Written between October 1922 and March 1923, the diaries see the scientist musing on his travels, science, philosophy and art. In China, the man who once described racism as “a disease of white people” describes the “industrious, filthy, obtuse people” he observes.
He notes how the “Chinese don't sit on benches while eating but squat like Europeans do when they relieve themselves out in the leafy woods. All this occurs quietly and demurely . Even the children are spiritless and look obtuse.”
Ze'ev Rosenkranz, senior editor of the Einstein Papers Project, said: “I think a lot of comments strike us as pretty unpleasant – what he says about the Chinese in particular.
“They're kind of in contrast to the public image of the great humanitarian icon. I think it's quite a shock to read those and contrast them with his more public statements. He didn't intend them for publication.”
Rosenkranz said that although views like Einstein's were prevalent at the time, they were not universal. “'We have to understand, he was of the zeitgeist , part of the time' – but I think I tried here and there to give a broader context. There were other views out there, more tolerant views,” he said.

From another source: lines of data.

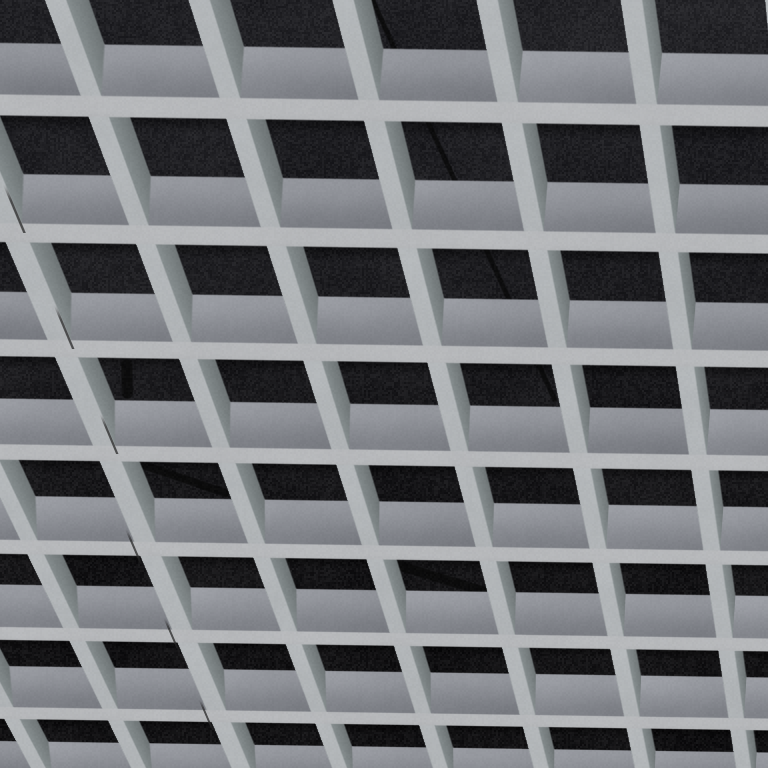
Write a three.js fragment shader that draws this pattern.

```glsl
// Pale egg-crate ceiling grid in perspective, with deep cells open to a dark void.
varying vec2 vUv;

float hash(vec2 p) {
  return fract(sin(dot(p, vec2(12.99, 78.23))) * 4375.85);
}

// Soft blotches from layered sines, about -1 to 1
float mottle(vec2 p) {
  float sum = 0.0, gain = 0.5;
  for (int i = 0; i < 4; i++) {
    sum += gain * sin(p.x + 1.7 * sin(p.y)) * cos(p.y * 1.3 - p.x * 0.4);
    p = mat2(1.6, 1.2, -1.2, 1.6) * p + 1.9;
    gain *= 0.6;
  }
  return sum;
}

float segment(vec2 p, vec2 a, vec2 b) {
  vec2 ab = b - a;
  return length(p - a - ab * clamp(dot(p - a, ab) / dot(ab, ab), 0.0, 1.0));
}

float stroke(float dist, float halfWidth) {
  return 1.0 - smoothstep(halfWidth - 0.0012, halfWidth + 0.0016, dist);
}

// Canvas position, measured down from the top, to column and row of the grid
vec2 gridCoord(vec2 p) {
  float drop = p.y - 0.1445 - 0.015 * (p.x - 0.52);
  float row = drop / (0.1754 - 0.0549 * drop);
  float column = (p.x * (1.0 + 0.0549 * row) - 0.8307 - 0.072 * row) / 0.1801;
  return vec2(column, row);
}

void main() {
  vec2 p = vec2(vUv.x, 1.0 - vUv.y);
  vec2 grid = gridCoord(p);
  vec2 cell = floor(grid);
  vec2 f = fract(grid);
  float soft = 0.0085 * (1.0 + 0.0549 * grid.y);
  float blotch = mottle(p * 24.0);
  float grain = hash(floor(p * 384.0)) - 0.5;
  float vary = hash(cell) - 0.5;

  // Slat sizes, with one wider joint beam between modules
  float joint = 1.0 - step(0.5, abs(floor(grid.x + 0.3) + 5.0));
  float slat = mix(0.148, 0.185, joint);
  float rail = 0.078;
  float sideDepth = 0.17 - 0.095 * p.x;
  float voidEnd = rail + 0.844 * (0.53 - 0.03 * cell.y);

  // Lower wall of the cell
  float up = (1.0 - rail - f.y) / (1.0 - rail - voidEnd);
  float across = (f.x - slat) / sideDepth;
  vec3 lower = mix(vec3(0.49, 0.50, 0.525), vec3(0.59, 0.60, 0.625), smoothstep(0.0, 0.95, up));
  lower += 0.035 * (0.55 - f.x) + 0.012 * blotch + 0.03 * vary;

  // Left wall, meeting the lower wall along a slanted corner
  vec3 side = mix(vec3(0.52, 0.55, 0.555), vec3(0.43, 0.455, 0.46), clamp(across, 0.0, 1.0));
  side += 0.02 * vary;
  vec3 color = mix(side, lower, smoothstep(-0.07, 0.07, across - up));

  // Void, with faint stains and cables
  vec3 shade = mix(vec3(0.13, 0.13, 0.145), vec3(0.075, 0.073, 0.08), smoothstep(0.1, 0.95, p.y));
  shade += 0.018 * blotch + 0.045 * grain + 0.025 * vary;
  shade *= mix(0.6, 1.0, smoothstep(rail, rail + 0.13, f.y));
  float cable = stroke(segment(p, vec2(0.485, 0.0), vec2(0.722, 0.52)), 0.003);
  cable = max(cable, stroke(segment(p, vec2(0.17, 0.6), vec2(0.294, 0.642)), 0.005));
  cable = max(cable, stroke(segment(p, vec2(0.518, 0.736), vec2(0.63, 0.77)), 0.006));
  cable = max(cable, stroke(segment(p, vec2(0.165, 0.475), vec2(0.166, 0.512)), 0.007));
  shade = mix(shade, vec3(0.035), cable * 0.8);
  float opening = smoothstep(-soft, soft, f.x - slat - sideDepth)
                * smoothstep(-soft, soft, voidEnd - f.y);
  color = mix(color, shade, opening);

  // Front faces of slats and rails
  float slatDist = abs(fract(grid.x - slat * 0.5 + 0.5) - 0.5) - slat * 0.5;
  float railOffset = fract(grid.y + 0.5) - 0.5;
  float railDist = abs(railOffset) - rail;
  float onSlat = smoothstep(soft, -soft, slatDist);
  float onRail = smoothstep(soft, -soft, railDist);
  vec3 slatColor = vec3(0.695, 0.71, 0.72) + 0.02 * (0.5 - f.y);
  vec3 railColor = vec3(0.715, 0.722, 0.732) - 0.25 * max(railOffset - 0.03, 0.0);
  color = mix(color, slatColor + 0.012 * blotch, onSlat);
  color = mix(color, railColor + 0.01 * blotch, onRail);

  // Broken hairline seam beside the joint beam
  float lowHalf = step(3.5, grid.y);
  float seamAt = mix(-4.825, -5.025, lowHalf);
  float broken = mix(smoothstep(0.6, 0.75, f.y), smoothstep(0.22, 0.08, abs(railOffset)), lowHalf);
  float seam = smoothstep(0.016, 0.004, abs(grid.x - seamAt)) * broken;
  color = mix(color, vec3(0.16), 0.75 * seam);

  gl_FragColor = vec4(color + 0.018 * grain, 1.0);
}
```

In his introduction, Rosenkranz writes how it is important to explore how a humanist icon such as Einstein – whose image was once used for a UNHCR campaign with the slogan “A bundle of belongings isn’t the only thing a refugee brings to his new country. Einstein was a refugee” – could have written xenophobic comments about the peoples he encountered.
“The answer to this question seems very relevant in today’s world, in which the hatred of the other is so rampant in so many places around the world,” he writes. “It seems that even Einstein sometimes had a very hard time recognising himself in the face of the other.”